The first thing you see of the Crescent Dunes Solar Energy Facility, and you can be miles away, is a light so bright you can't look directly at it. This sits atop a 640-foot cement tower, rising from the flat, empty Nevada desert around the halfway point on the highway from Reno to Las Vegas. The tower's surrounded by a nearly two-mile-wide field of mirrors that send shimmering beams of light into the sky.
Scientists have known for some time the ocean is acidifying because of climate change. The seas’ absorption of human-generated carbon dioxide from the atmosphere is well documented, along with the harm it is causing ocean creatures like shellfish. But what about freshwater?

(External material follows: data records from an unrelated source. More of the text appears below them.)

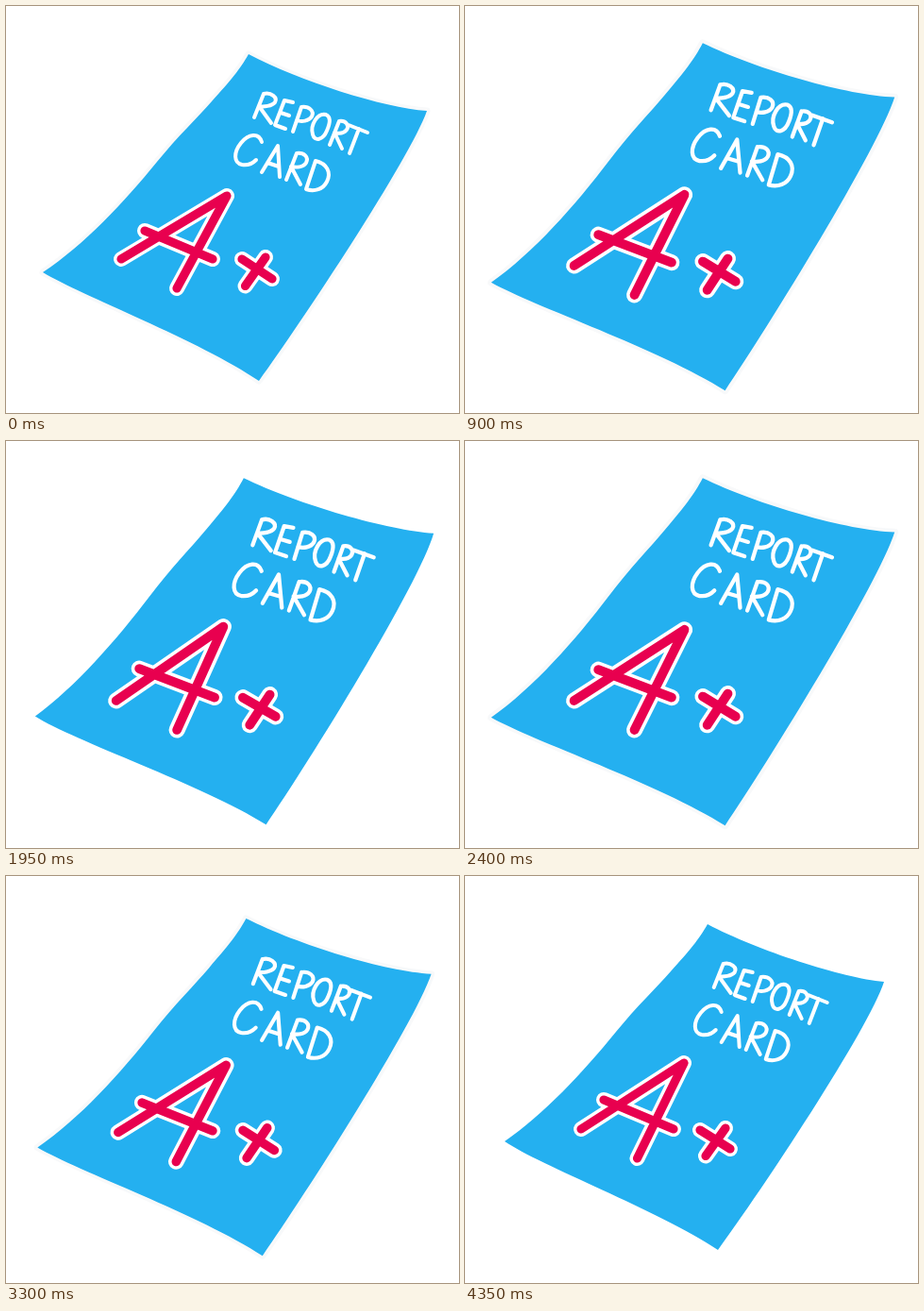
An HTML page with a canvas for the animation above (4500 ms loop, 480 px wide and 431 px high).

```html
<!DOCTYPE html>
<html lang="en">
<head>
<meta charset="utf-8">
<title>Report card</title>
<style>
html, body { margin: 0; width: 100%; height: 100%; overflow: hidden; background: #fff; }
canvas { display: block; width: 480px; height: 431px; }
</style>
</head>
<body>
<canvas id="stage" width="480" height="431"></canvas>
<script>
const ctx = document.getElementById('stage').getContext('2d');
const BLUE = '#24b0f0', RED = '#e8004f', WHITE = '#fff', EDGE = '#f8f9fa';
const STEP = 150;
const STEPS = 10;
const PIVOT = [243, 225];

// Two drawings of the same card alternate on every step.
const drawings = [
  {
    edge: true, top: '257 51', right: '446 111', bottom: '268 397', left: '39 282',
    grade: 'M122 268L234 201L181 299M147 238L219 268',
    plus: 'M275 266L253.5 296.5M250 268L282 289',
    shift: 0
  },
  {
    edge: false, top: '257 51', right: '444 112', bottom: '268 396', left: '42 281',
    grade: 'M123 268L232 198L182.5 299M147 237L221 268',
    plus: 'M276 267L255 296.5M249 269L281 289',
    shift: 0.7
  }
];

for (const d of drawings) {
  d.paper = new Path2D(`M${d.top} C310 79 400 108 ${d.right}
    C428 162 313 335 ${d.bottom}
    C205 354 80 307 ${d.left}
    C83 253 125 208 160 165 C182 138 204 117 218 101 C238 79 248 67 ${d.top}Z`);
  d.mark = new Path2D(d.grade + d.plus);
}

const title = new Path2D([
  // REPORT
  'M273 93L263 118M273 93C281 91 288 97 285 102C282 106 273 107 268 106L281 124',
  'M304 102L295 100L285 126L296 130M291 113L300 116',
  'M313 107L304 133M313 107C321 106 327 111 324 117C321 122 313 123 308 121',
  'M339 115C330 113 322 126 325 136C327 144 336 142 340 132C344 123 344 117 339 115Z',
  'M353 122L343 147M353 122C360 121 364 126 361 131C358 135 352 135 348 134L356 151',
  'M363 126L383 134M374 130L364 156',
  // CARD
  'M271 144C268 134 257 135 249 145C241 155 241 166 250 168C256 169 261 167 265 163',
  'M271 176L288 148L290 181M277 166L289 170',
  'M308 156L297 184M308 156C316 155 321 160 318 166C315 171 307 171 302 170L312 189',
  'M328 164L318 194M328 164C340 167 345 176 340 186C336 194 327 197 318 194'
].join(''));

function stroke(path, color, width) {
  ctx.strokeStyle = color;
  ctx.lineWidth = width;
  ctx.stroke(path);
}

// Grow over three steps, hold for two, shrink, rest.
function growth(step) {
  const fromEnd = Math.min(step, STEPS - 1 - step);
  return Math.max(0, fromEnd - 1) / 3;
}

function draw(step) {
  const card = drawings[step % 2];
  const p = growth(step);
  const scale = 1 + 0.0975 * p;
  const turn = 0.052 * p;

  ctx.setTransform(1, 0, 0, 1, 0, 0);
  ctx.fillStyle = WHITE;
  ctx.fillRect(0, 0, 480, 431);
  ctx.translate(...PIVOT);
  ctx.transform(scale, -turn, turn, scale, 0, 0);
  ctx.translate(-PIVOT[0], -PIVOT[1]);
  ctx.lineCap = ctx.lineJoin = 'round';

  if (card.edge) stroke(card.paper, EDGE, 7);
  ctx.fillStyle = BLUE;
  ctx.fill(card.paper);

  stroke(card.mark, WHITE, 16);
  stroke(card.mark, RED, 9.2);

  ctx.translate(card.shift, 0);
  stroke(title, WHITE, 4);
}

function tick() {
  draw(Math.floor(performance.now() / STEP) % STEPS);
  requestAnimationFrame(tick);
}
tick();
</script>
</body>
</html>
```
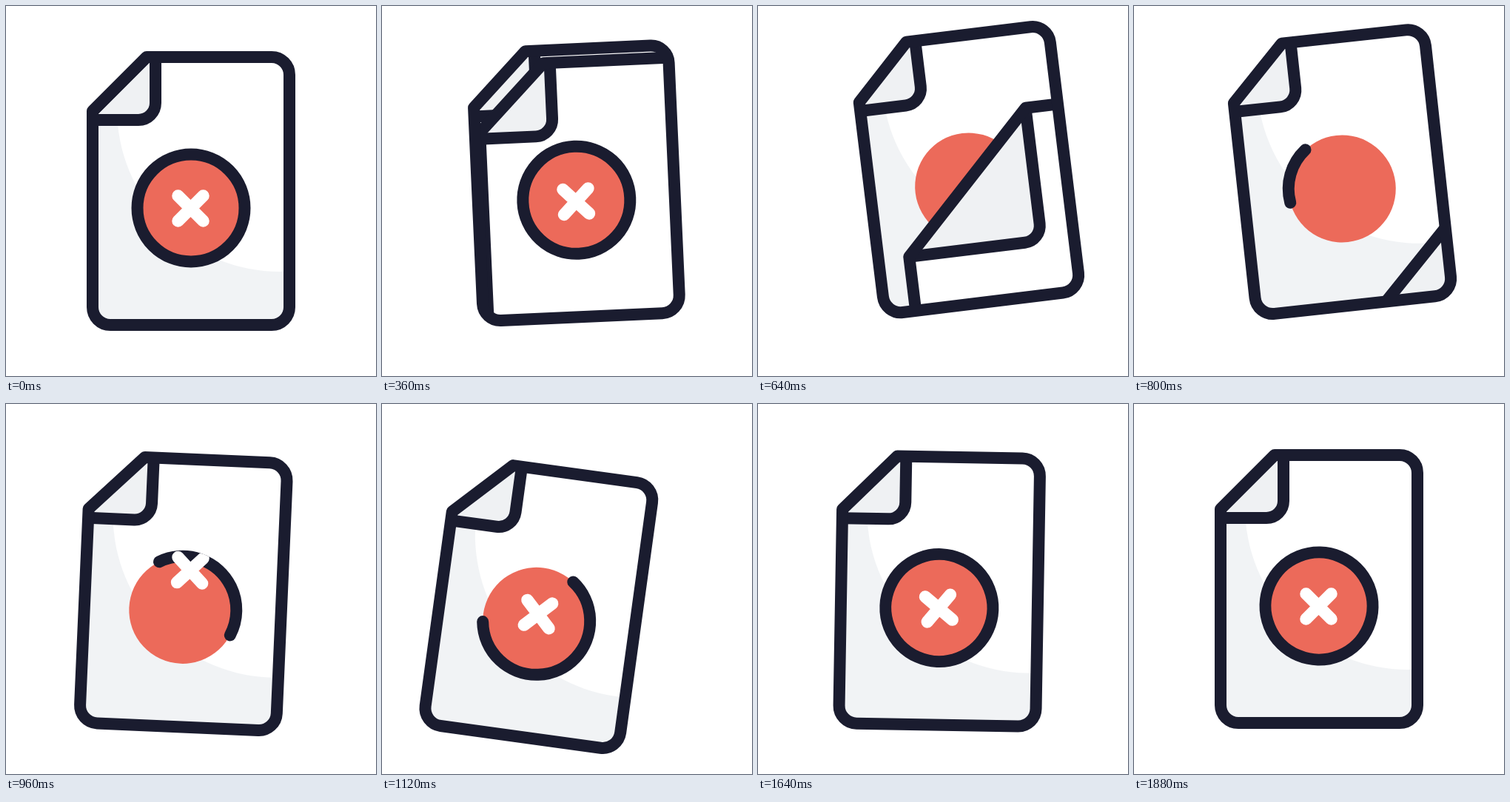
An HTML page for the animation above (2 s loop, 500x500 px).

```html
<!DOCTYPE html>
<html lang="en">
<head>
<meta charset="utf-8">
<title>Rejected document</title>
<style>
  html, body { margin: 0; width: 100%; height: 100%; overflow: hidden; background: #fff; }
  svg { display: block; width: 100vw; height: 100vh; }
  .line { fill: none; stroke: #1a1c2f; stroke-width: 16; stroke-linejoin: round; }
  .paper { fill: #fff; }
  .shade { fill: #f1f3f5; }
  .flap { fill: #eff1f3; }
  .disk { fill: #ec6a5a; }
</style>
</head>
<body>
<svg viewBox="0 0 500 500">
  <defs>
    <clipPath id="sheetClip"><path class="sheet"/></clipPath>
    <clipPath id="frontClip"><path id="frontArea"/></clipPath>
    <clipPath id="diskClip"><circle cx="250" cy="273" r="80.5"/></clipPath>
  </defs>
  <g id="page">
    <path class="sheet shade"/>
    <g clip-path="url(#sheetClip)">
      <circle class="paper" cx="370" cy="139" r="220"/>
    </g>
    <circle class="disk" cx="250" cy="273" r="72.5"/>
    <circle id="ring" class="line" cx="250" cy="273" r="72.5" pathLength="360" stroke-linecap="round"/>
    <path id="backFlap" class="flap"/>
    <path id="backFold" class="line"/>

    <g id="front" clip-path="url(#sheetClip)">
      <g clip-path="url(#frontClip)">
        <path class="sheet shade"/>
        <circle id="glow" class="paper" cx="370" cy="139"/>
        <circle class="disk" cx="250" cy="273" r="72.5"/>
        <circle class="line" cx="250" cy="273" r="72.5"/>
      </g>
    </g>
    <g clip-path="url(#diskClip)">
      <path id="cross" d="M-17-17 17 17M17-17-17 17" fill="none" stroke="#fff" stroke-width="16.5" stroke-linecap="round"/>
    </g>
    <g id="peel" clip-path="url(#sheetClip)">
      <path id="frontFlap" class="flap"/>
      <path id="frontFold" class="line"/>
      <path id="frontEdge" class="line"/>
    </g>
    <path class="sheet line"/>
  </g>
</svg>
<script>
const LOOP = 2000, STEP = 40;
const CUT = 259, PEEL_LENGTH = 591;
const LEFT_LEAN = { x: 32, y: -29, turn: -7 };
const RIGHT_LEAN = { x: -39, y: 21, turn: 8 };

const $ = id => document.getElementById(id);
const set = (id, attrs) => {
  for (const name in attrs) $(id).setAttribute(name, attrs[name]);
};
const show = (id, on) => set(id, { visibility: on ? 'visible' : 'hidden' });

const span = (t, start, end) => Math.min(1, Math.max(0, (t - start) / (end - start)));
const easeIn = (u, power = 2) => u ** power;
const easeOut = (u, power = 2) => 1 - (1 - u) ** power;
const easeInOut = u => u < 0.5 ? 4 * u ** 3 : 1 - 4 * (1 - u) ** 3;

// Corner fold of a sheet whose cut has travelled some distance along its diagonal.
function fold(travel) {
  const cut = CUT + travel;
  const left = 117 + travel * 0.162, top = 69 + travel * 0.42;
  const slack = Math.max(0, 12 - travel / 12);
  const fx = cut - top + slack, fy = cut - left + slack;
  const diagonal = `${left} ${cut - left}L${cut - top} ${top}`;
  const crease = `${fx} ${top}V${fy - 23}a23 23 0 0 1-23 23H${left}`;
  return {
    crease: 'M' + crease,
    flap: `M${diagonal}L${crease}Z`,
    edge: `M${left} 900L${diagonal}H900`,
    area: `M${diagonal}H900V900H${left}Z`
  };
}

function drawPage(t) {
  const rise = easeInOut(span(t, 80, 700));
  const swing = easeInOut(span(t, 680, 1190));
  const settle = easeInOut(span(t, 1200, 1840));
  const bow = 3 * Math.sin(Math.PI * swing);
  const lean = key =>
    LEFT_LEAN[key] * (rise - swing) + RIGHT_LEAN[key] * (swing - settle);
  set('page', {
    transform: `translate(${lean('x') + bow} ${lean('y') + bow}) rotate(${lean('turn')} 250 250)`
  });
}

function drawPeel(t) {
  const u = span(t, 175, 880);
  const front = fold(PEEL_LENGTH * easeIn(u));
  set('frontArea', { d: front.area });
  set('frontFlap', { d: front.flap });
  set('frontFold', { d: front.crease });
  set('frontEdge', { d: front.edge });
  set('glow', { r: 220 + 220 * easeInOut(span(t, 80, 480)) });
  show('front', u < 1);
  show('peel', u < 1);
}

function drawRing(t) {
  const u = span(t, 680, 1380);
  set('ring', {
    'stroke-dasharray': u < 1 ? `${360 * u} 360` : 'none',
    transform: `rotate(${115 + 268 * easeOut(u, 1.25)} 250 273)`
  });
  show('ring', u > 0);
}

// The cross drops out of the disk, falls back in from above and wobbles to rest.
function drawCross(t) {
  const drop = t < 740
    ? 125 * easeIn(span(t, 320, 700))
    : 160 * (easeOut(span(t, 760, 1240)) - 1);
  const u = span(t, 1220, 1880);
  const turn = 15.6 * (1 - u) * Math.sin(2.36 * Math.PI * u);
  set('cross', {
    transform: `translate(${249.5 - drop * 0.15} ${273.5 + drop}) rotate(${turn})`
  });
}

const corner = fold(0);
set('backFlap', { d: corner.flap });
set('backFold', { d: corner.crease });
for (const el of document.querySelectorAll('.sheet')) {
  el.setAttribute('d', 'M117 142L190 69H359a24 24 0 0 1 24 24V407a24 24 0 0 1-24 24H141a24 24 0 0 1-24-24Z');
}

const begin = performance.now();
function tick() {
  const elapsed = (performance.now() - begin) % LOOP;
  const t = Math.floor(elapsed / STEP) * STEP;
  for (const draw of [drawPage, drawPeel, drawRing, drawCross]) draw(t);
  requestAnimationFrame(tick);
}
tick();
</script>
</body>
</html>
```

Is it also soaking up atmospheric carbon? A new paper published today in Current Biology presents some of the first evidence that the answer may be yes, but perhaps not the same way as occurs in the ocean.
As President Donald Trump moved to roll back environmental protections and foster a boom in fossil fuel energy production, his administration effectively abandoned the race for global leadership in slowing global warming. But in many ways, the transformation of the energy economy in a new, green direction continued apace in the United States, just as abroad. Some pre-Trump policies, like U.S. tax breaks for renewables, survived.
Muck Rack makes it simple to find people, tweets, or articles that mention any name, keyword, company, hashtag etc. We've compiled this guide to help you make the most of your search.
Selecting a term
Start searching tweets, articles from media outlets, articles mentioned in tweets, journalists'
names, titles and bios with some suggested searches:
Companies or Topics (e.g. iPhone, Microsoft)
Phrases (e.g. "cloud computing") — use quotes to keep the terms together
Twitter handles (e.g. @username) — returns those who have mentioned or replied to
Names (e.g. "David Pogue")
Hashtags (e.g. #sxsw, #london2012)
Bio details (e.g. vegan, Olympics, father)
Muck Rack's Advanced Search allows for many boolean operators.
Find results that mention multiple specified terms, use AND or
+. For example, ensure each result contains both Elon Musk and Mark Zuckerberg by
searching Musk AND Zuckerberg or Musk + Zuckerberg.
Use the operators OR or , to broaden your search when you'd like either of
multiple terms to appear in results. (This is the default behavior of our search when no operators
are used). For example, results will contain either cake or cookie by searching cake OR cookie or cake,cookie
Use NOT or - to subtract results from your search. For
example, searching Disney will yield results about the Walt Disney Company as well as Walt Disney
World Resort. To exclude mentions of Disney World, search for Disney -World or Disney
When using one of these operators with a phrase, enclose it in quotation marks. For example, you can
find results about smartphones excluding Apple's iPhone 4S by searching smartphone -"iPhone
Exact case matching or punctuation
If you're searching for a brand name or keyword that relies on specific punctuation marks or capitalization, you can
find results that match your exact query by adding matchcase: before the keyword you're searching for, like matchcase:E*TRADE .
Use parentheses to separate multiple
boolean phrases. For example, to find journalists talking about having fun in Disney World or
Disneyland, search for ("disney world" OR disneyland) AND fun.
An asterisk can be used to search for any variation of a root word truncated by the asterisk. For example, searching for admin* will return results for administrator, administration, administer, administered, etc.
A near operator is an AND operator where you can control the distance between the words. You can vary the distance the near operation uses by adding a forward slash and number (between 0-99) such as strawberries NEAR/10 "whipped cream", which means the strawberries must exist within 10 words of "whipped cream".